                  2. re: niki rothman

                    Actually, Grossinger's was in Grossinger, NY, near Liberty, NY, in the Catskill Mountains, not in Catskill, NY, which is on the other side of the Catskills from the Borscht Belt (where I grew up.) I wonder whether the reason that there isn't a Challah in the menu of recipes is that Grossinger's didn't bake their own Challahs or rye breads; I believe that they got them from one of the excellent local bakeries in the area. Oh, how I miss those bakeries -- corn rye, hard rolls, black and whites, danish, raspberry puff pastry twists, linzer cookies, etc.,etc.!

                    1. re: Nancy Berry

                      Well, I was puzzled because there is Challah for Sukkot and not Shabbat. My mom is a local Challah baker, and Friday morning is when she does her thing. So it caught my eye.

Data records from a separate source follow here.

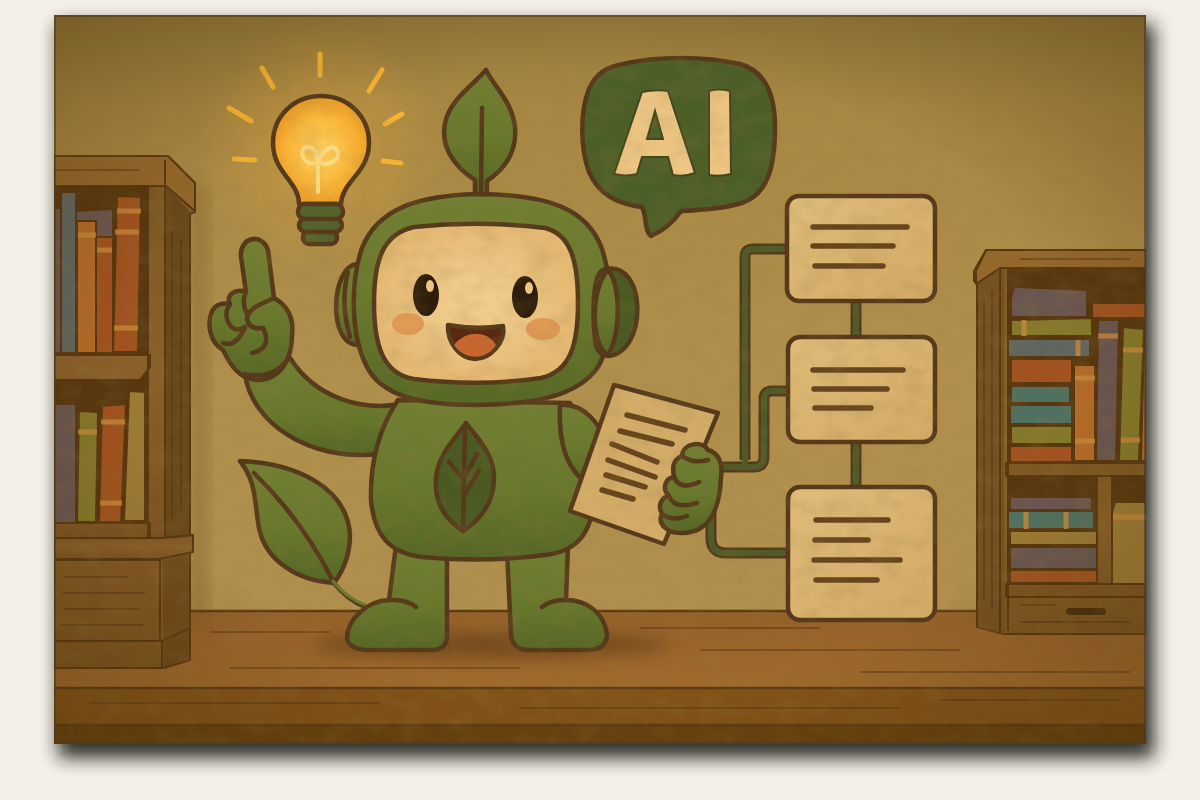
<!DOCTYPE html>
<html lang="en">
<head>
<meta charset="utf-8">
<title>Leaf robot explains AI</title>
<style>
:root{
  --page:#f4f0e8; --ink:#55391a; --green:#6a7a2c; --green-dark:#4a5a22; --green-light:#7f8c38;
  --bubble:#4c5f27; --cream:#ecc583; --paper:#d3ac68; --card:#dbb673; --wood:#7c5220; --wood-light:#94672b;
  --wood-dark:#58370f; --blush:#e09a55; --glow:#f9b531; --cable:#4e5a28;
  --purple:#6a5650; --blue:#5f6660; --teal:#4f7060; --olive:#84792a; --rust:#a1521f; --orange:#b56a28; --sand:#9c7a35;
}
html,body{margin:0;width:1200px;height:800px;overflow:hidden;background:var(--page)}
svg{display:block}
.ink{stroke:var(--ink);stroke-width:4.5;stroke-linejoin:round;stroke-linecap:round}
.thin{stroke:var(--wood-dark);stroke-width:2;stroke-linejoin:round}
.line{fill:none;stroke:var(--ink);stroke-width:4.5;stroke-linecap:round;stroke-linejoin:round}
.skin{fill:url(#skin)} .dark{fill:var(--green-dark)} .card{fill:url(#card)}
.text-lines{fill:none;stroke:#66441d;stroke-width:5.5;stroke-linecap:round}
.rays{fill:none;stroke:var(--glow);stroke-width:5;stroke-linecap:round}
.cable-edge{fill:none;stroke:var(--ink);stroke-width:11;stroke-linejoin:round}
.cable{fill:none;stroke:var(--cable);stroke-width:6;stroke-linejoin:round}
.wood{fill:url(#wood)} .shade{fill:var(--wood-dark)}
.bp{fill:var(--purple)} .bb{fill:var(--blue)} .bt{fill:var(--teal)} .bo{fill:var(--olive)}
.br{fill:var(--rust)} .bn{fill:var(--orange)} .bs{fill:var(--sand)}
.bands{fill:none;stroke:#c98a3a;stroke-width:5;opacity:.8}
.grain{fill:none;stroke:#4f3210;stroke-width:2;opacity:.45}
</style>
</head>
<body>
<svg width="1200" height="800" viewBox="0 0 1200 800" role="img" aria-label="A green leaf robot with a light bulb, a page of notes, an AI speech bubble and a flow chart, between two bookcases">
<defs>
  <linearGradient id="wall" x1="0" y1="0" x2="0" y2="1">
    <stop offset="0" stop-color="#94793a"/><stop offset=".15" stop-color="#a88743"/><stop offset=".6" stop-color="#b0904c"/><stop offset="1" stop-color="#b18f4e"/>
  </linearGradient>
  <linearGradient id="floor" x1="0" y1="0" x2="0" y2="1">
    <stop offset="0" stop-color="#94602a"/><stop offset="1" stop-color="#a06a2c"/>
  </linearGradient>
  <linearGradient id="wood" x1="0" y1="0" x2="0" y2="1">
    <stop offset="0" stop-color="#7d5722"/><stop offset=".5" stop-color="#8a602a"/><stop offset="1" stop-color="#7b5220"/>
  </linearGradient>
  <linearGradient id="skin" x1="0" y1="0" x2="0" y2="1">
    <stop offset="0" stop-color="#717f33"/><stop offset=".55" stop-color="#68782c"/><stop offset="1" stop-color="#566726"/>
  </linearGradient>
  <linearGradient id="card" x1="0" y1="0" x2="1" y2="1">
    <stop offset="0" stop-color="#e0bc7a"/><stop offset="1" stop-color="#d2aa65"/>
  </linearGradient>
  <radialGradient id="face"><stop offset=".3" stop-color="#f0cb8b"/><stop offset="1" stop-color="#e4b973"/></radialGradient>
  <radialGradient id="bulb"><stop offset="0" stop-color="#ffcf62"/><stop offset=".6" stop-color="#fbb93c"/><stop offset="1" stop-color="#ee9f27"/></radialGradient>
  <radialGradient id="halo"><stop offset="0" stop-color="#dba53f" stop-opacity=".55"/><stop offset="1" stop-color="#dba53f" stop-opacity="0"/></radialGradient>
  <radialGradient id="vignette" cx=".5" cy=".5" r=".72">
    <stop offset=".6" stop-color="#4a3008" stop-opacity="0"/><stop offset="1" stop-color="#4a3008" stop-opacity=".4"/>
  </radialGradient>
  <filter id="drop" x="-10%" y="-10%" width="120%" height="120%"><feGaussianBlur stdDeviation="9"/></filter>
  <filter id="soft" x="-30%" y="-60%" width="160%" height="220%"><feGaussianBlur stdDeviation="8"/></filter>
  <filter id="texture" x="0" y="0" width="100%" height="100%">
    <feTurbulence type="fractalNoise" baseFrequency=".04 .06" numOctaves="4" seed="4"/>
    <feColorMatrix values="0 0 0 0 .3  0 0 0 0 .2  0 0 0 0 .05  0 0 0 1.6 -.65"/>
  </filter>
  <clipPath id="frame"><rect x="54" y="15" width="1092" height="729"/></clipPath>
</defs>

<rect width="1200" height="800" fill="var(--page)"/>
<rect x="58" y="24" width="1096" height="734" fill="#1d1a17" opacity=".9" filter="url(#drop)"/>

<g clip-path="url(#frame)">
  <g id="room">
    <rect x="54" y="15" width="1092" height="600" fill="url(#wall)"/>
    <rect x="54" y="611" width="1092" height="78" fill="url(#floor)"/>
    <rect x="54" y="688" width="1092" height="38" fill="#835318"/>
    <rect x="54" y="725" width="1092" height="19" fill="#68410f"/>
    <path d="M54 611H1146M54 688H1146M54 725H1146" fill="none" stroke="#5d3b14" stroke-width="2.5"/>
    <path class="grain" d="M210 632H330M640 628H820M700 650H960M230 668H520M860 672H1130M90 703H380M520 708H900M940 700H1120"/>
    <ellipse cx="490" cy="645" rx="180" ry="13" fill="#643c12" opacity=".65" filter="url(#soft)"/>
    <rect x="190" y="185" width="18" height="440" fill="#6b4c1c" opacity=".3" filter="url(#soft)"/>
  </g>

  <g id="left-bookcase">
    <path class="wood thin" d="M54 156H168L195 183V212L190 214V660L164 668H54Z"/>
    <path d="M165 184 190 212V540L163 552Z" fill="#68471a"/>
    <rect class="shade" x="54" y="184" width="96" height="355"/>
    <g class="thin">
      <path class="bp" d="M54 208H62V353H54ZM75 211 113 209V238H77V353H75Z"/>
      <rect class="bb" x="61" y="192" width="15" height="161"/>
      <path class="bn" d="M77 221H96V353H77Z"/><path class="br" d="M96 237H113V353H96Z"/>
      <path class="br" d="M117 196 141 197 138 352H113Z"/>
      <rect class="bp" x="54" y="404" width="22" height="120"/>
      <path class="bo" d="M79 411 98 412 96 522H77Z"/><path class="br" d="M102 406 126 404 121 522H99Z"/>
      <path class="bs" d="M129 391 145 392V521H124Z"/>
    </g>
    <path class="bands" d="M78 235H96M97 250H112M117 211H141M115 232H139M114 328H138M78 432H97M101 422H125M100 503H122"/>
    <path class="wood thin" d="M54 355H150V367L140 380H54ZM54 523H150V540H54ZM148 186H165V538H148Z"/>
    <path class="thin" fill="var(--wood-light)" d="M54 156H168L195 183V211L166 186H54Z"/>
    <path class="thin" d="M165 160V186M190 214V540" fill="none"/>
    <path class="wood thin" d="M54 538H163L193 535V552L160 559H54Z"/>
    <path class="thin" d="M160 559V641M54 641H162L190 628M162 641V668M54 560H160" fill="none"/>
    <path d="M162 560 189 554V658L164 667Z" fill="#5f3e14" opacity=".5"/>
    <path class="grain" stroke-width="4" d="M64 577H128M62 593H145M64 609H140M60 625H143M54 170H140M172 230V520M181 240V510"/>
  </g>

  <g id="right-bookcase">
    <path class="wood thin" d="M986 250H1146V634H1004L977 627V284L974 281V271Z"/>
    <path d="M978 276 1004 267V634L978 627Z" fill="#755020"/>
    <rect class="shade" x="1008" y="268" width="138" height="316"/>
    <g class="thin">
      <path class="bp" d="M1014 287 1087 290V317H1011V297Z"/>
      <path class="bo" d="M1011 320 1092 318V336H1011Z"/><path class="bb" d="M1008 339H1090V357H1008Z"/>
      <path class="br" d="M1011 359H1072V383H1011ZM1092 303H1146V318H1092Z"/>
      <path class="bt" d="M1011 386H1070V403H1011ZM1010 405H1072V424H1010Z"/>
      <path class="bo" d="M1011 426H1072V444H1011Z"/><path class="br" d="M1010 446H1072V462H1010Z"/>
      <path class="bn" d="M1074 365H1095V461H1074Z"/><path class="bp" d="M1098 320H1119L1116 461H1096Z"/>
      <path class="bo" d="M1123 327 1144 329 1139 461H1119Z"/><path class="bn" d="M1144 340H1146V461H1141Z"/>
      <path class="bp" d="M1010 497H1092V510H1010ZM1010 547H1097V569H1010Z"/>
      <path class="bt" d="M1008 511H1094V529H1008Z"/><path class="bs" d="M1010 531H1097V545H1010ZM1115 502H1146V584H1111V516Z"/>
      <path class="br" d="M1010 570H1097V583H1010Z"/>
    </g>
    <path class="bands" d="M1024 320V336M1078 340V356M1075 378H1095M1075 441H1095M1098 336H1118M1123 350H1143M1121 440H1140M1026 512V529M1066 512V529M1112 517H1146"/>
    <path class="wood thin" d="M1006 463H1146V476H1006ZM1006 584H1146V597H1006ZM1097 476H1112V584H1097Z"/>
    <path class="thin" fill="var(--wood-light)" d="M986 250H1146V268H1000L976 284V271Z"/>
    <path class="thin" d="M1000 268V634M1008 268V630" fill="none"/>
    <rect x="1066" y="608" width="40" height="7" rx="3.5" fill="#4a2d0d"/>
    <path class="grain" d="M984 300V600M992 290V610M1020 605H1055M1020 622H1130M1020 259H1130"/>
  </g>

  <g id="light-bulb">
    <circle cx="320" cy="145" r="125" fill="url(#halo)"/>
    <path class="rays" d="M320 54V75M262 68 273 87M382 70 369 91M229 108 251 121M402 114 385 124M234 159 255 160M383 161 401 163"/>
    <path class="ink" fill="url(#bulb)" d="M299 204C299 181 273 173 273 143C273 116 294 96 321 96S369 116 369 143C369 173 342 181 341 204Z"/>
    <path d="M318 192V162C303 169 297 147 308 147C316 147 318 158 318 163C321 154 329 143 336 149C343 158 330 167 318 163" fill="none" stroke="#ffdc83" stroke-width="4" stroke-linecap="round"/>
    <g class="ink" fill="#53632a" stroke-width="4"><rect x="303" y="231" width="34" height="13" rx="6"/><rect x="299" y="218" width="43" height="14" rx="7"/><rect x="298" y="204" width="45" height="15" rx="7"/></g>
  </g>

  <g id="flow-chart">
    <g id="cables">
      <path id="cable-run" class="cable-edge" d="M788 249H753Q745 249 745 257V460M788 391H772Q764 391 764 399V457Q764 467 754 467H716M711 500V538Q711 553 726 553H788M856 298V338M856 440V490"/>
      <path class="cable" d="M788 249H753Q745 249 745 257V466M788 391H772Q764 391 764 399V457Q764 467 754 467H716M711 500V538Q711 553 726 553H788M856 298V338M856 440V490"/>
    </g>
    <g class="card ink">
      <rect x="787" y="196" width="148" height="105" rx="12"/><rect x="788" y="337" width="147" height="105" rx="12"/><rect x="788" y="487" width="147" height="133" rx="12"/>
    </g>
    <path class="text-lines" d="M813 227H907M813 246H893M815 266H883M813 370H903M814 389H887M815 408H871M816 520H888M815 540H868M814 560H900M816 580H877"/>
  </g>

  <g id="speech-bubble">
    <path class="ink" fill="var(--bubble)" d="M623 64C657 56 704 56 740 64C765 71 775 95 775 127C775 164 769 194 742 203C722 209 700 210 681 211C674 221 665 230 651 236C644 231 647 216 642 207C618 204 599 195 589 172C580 147 580 111 589 89C596 73 607 67 623 64Z"/>
    <g id="ai-lettering" role="img" aria-label="AI" fill="var(--cream)" stroke="#45451d" stroke-width="2">
      <path fill-rule="evenodd" d="M642 92Q655 89 668 91L695 173Q684 177 673 175L668 157H642L637 174Q626 177 614 174ZM655 111 647 139H663Z"/>
      <path d="M709 91Q719 88 730 91L731 174Q720 177 709 175Z"/>
    </g>
  </g>

  <g id="robot">
    <g id="tail-leaf">
      <path class="ink skin" d="M240 461C294 463 347 486 350 535C350 556 343 571 334 583C299 581 266 562 259 528C254 500 257 483 240 461Z"/>
      <path class="line" d="M254 473C286 504 313 541 334 583Q347 600 365 607"/>
      <path d="M332 580Q347 599 366 605" fill="none" stroke="var(--green)" stroke-width="3"/>
    </g>
    <g id="legs" class="ink skin">
      <path d="M396 545 389 600C367 601 347 619 347 639Q350 650 370 650H433Q447 649 447 636V550Z"/>
      <path d="M507 550 511 635Q513 650 528 650H591Q607 648 607 634C604 613 587 600 566 600L568 545Z"/>
    </g>
    <path class="line" d="M389 600Q407 599 416 607M566 600Q552 599 542 607"/>
    <g id="raised-arm">
      <path class="ink skin" d="M245 374C251 421 307 462 379 454L410 402C362 414 315 397 290 358Z"/>
      <path class="ink skin" d="M246 292 241 257C239 237 262 232 268 250L274 298C288 306 294 318 292 335C292 359 281 379 258 380C239 380 230 364 223 350C209 342 207 323 212 311C217 302 225 303 230 304C225 295 236 288 246 292Z"/>
      <path class="line" d="M230 304Q224 312 228 322Q234 334 245 327M246 292Q241 302 247 314M274 298C261 304 247 309 247 319Q249 330 263 328M223 343Q236 348 245 327M263 328Q273 348 252 353M245 374Q273 380 289 358"/>
    </g>
    <path id="body" class="ink skin" d="M398 400C378 430 370 463 371 500C374 536 390 553 422 557Q485 563 545 555C580 551 594 530 594 490C594 455 586 424 570 403Z"/>
    <g id="chest-leaf">
      <path class="ink dark" d="M466 423C481 442 495 457 494 480C493 505 480 520 463 531C446 520 434 503 436 478C438 455 453 441 466 423Z"/>
      <path class="line" stroke-width="4" d="M465 428 463 529M464 480 449 462M464 496 479 470M463 480 477 454"/>
    </g>
    <path id="holding-arm" class="ink skin" d="M560 405C583 403 603 424 606 448L590 485C569 473 558 446 560 405Z"/>
    <g id="sprout">
      <path class="ink skin" d="M475 195V180C452 165 439 144 446 119C453 98 470 88 486 70C494 87 512 101 515 127C517 151 505 169 487 181V195Z"/>
      <path class="line" d="M482 108 481 192"/>
    </g>
    <g id="head">
      <path class="ink skin" d="M357 264C331 266 327 345 358 345Z"/><path class="line" d="M348 272Q340 303 350 337"/>
      <path class="ink skin" d="M481 194C545 195 587 207 602 249C615 290 614 339 598 367C577 397 533 404 478 405C425 405 381 398 366 365C351 335 350 283 362 248C378 208 419 195 481 194Z"/>
      <path class="ink dark" d="M606 269C647 261 648 353 608 356Q599 355 596 346C592 322 593 292 597 278Q600 270 606 269Z"/>
      <path class="ink skin" d="M608 270C591 288 590 341 607 355C619 344 623 287 608 270Z"/>
      <path class="ink" fill="url(#face)" d="M414 227Q480 220 545 228C570 234 578 260 578 302C578 344 571 371 541 378Q480 387 414 379C382 374 374 343 374 303C374 262 382 234 414 227Z"/>
    </g>
    <g id="expression">
      <g fill="var(--blush)"><ellipse cx="408" cy="324" rx="16" ry="11"/><ellipse cx="543" cy="329" rx="17" ry="11"/></g>
      <g fill="#2d1b0b"><ellipse cx="426" cy="295" rx="13" ry="21"/><ellipse cx="525" cy="297" rx="13" ry="21"/></g>
      <g fill="var(--cream)"><ellipse cx="430" cy="286" rx="4" ry="6"/><ellipse cx="529" cy="288" rx="4" ry="6"/></g>
      <path class="ink" fill="#57270f" d="M448 325Q476 330 503 326C506 341 491 359 475 359C459 358 447 342 448 325Z"/>
      <path fill="#c9662f" d="M454 345C466 330 487 330 496 345C486 361 464 360 454 345Z"/>
    </g>
    <g id="notes">
      <path class="ink" fill="var(--paper)" d="M614 385 718 413 664 544 570 511Z"/>
      <path class="text-lines" stroke-width="5" d="M627 415 685 430M620 431 672 444M612 444 657 462M608 460 655 477M606 475 645 487M602 490 633 499"/>
    </g>
    <g id="holding-hand">
      <path class="ink skin" d="M682 456C683 443 702 440 708 450C719 453 723 464 721 477C720 506 711 533 682 533C667 534 657 523 662 514C657 505 662 497 669 496C661 488 666 478 674 477C672 466 673 460 682 456Z"/>
      <path class="line" d="M682 456Q692 464 708 460M674 477Q680 491 699 482M669 496Q674 510 697 503M662 514Q673 522 687 516"/>
    </g>
  </g>

  <rect id="paper-grain" x="54" y="15" width="1092" height="729" filter="url(#texture)" opacity=".25"/>
  <rect x="54" y="15" width="1092" height="729" fill="url(#vignette)"/>
  <rect x="55" y="16" width="1090" height="727" fill="none" stroke="#4d3b1c" stroke-width="2" opacity=".6"/>
</g>
</svg>
</body>
</html>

                  3. Wow!

                    THANKS for all of the kugel tips. I am definately going to try it!

                    I think I will start with a savory kugel and then venture into the sweet later.


                    1. To Nancy Berry,
                      (for some reason I could not make the reply prompt work under your post)

                      Hi! I guess from my confusion about the location you can tell I never visited Grossinger's. A fact I dearly regret. But AT LEAST I enjoyed eating many times at the dearly departed Ratner's on the Lower East Side. Now, just don't tell me it was in the West Village, OK?

                      1. THE SECRET OF ALL KUGEL: kugel is baked custard with suspended solids. Not the most appetizing description, but it helps to conceptualize it. It also sometimes justifies use of eggs and fatty liquids above and beyond the call of recipes. KEEP IT RICH!!! Here is my secret for great potato kugel, of whatever type: use more onion than you;d think and saute 25 - 50% of the onion before adding to the batter. Oh yeah!! The batter is better!!

                        1 Reply
                        1. re: Adam Holland

                          I agree. Another secret to a great potato kugel is to heat the pan in the oven with some of the oil until it is sizzling, and then add the batter to the hot pan. As for cornbread, it makes a nice crust for maximum textural interest. I also do this for cauliflower kugel, but not for noodle kugels.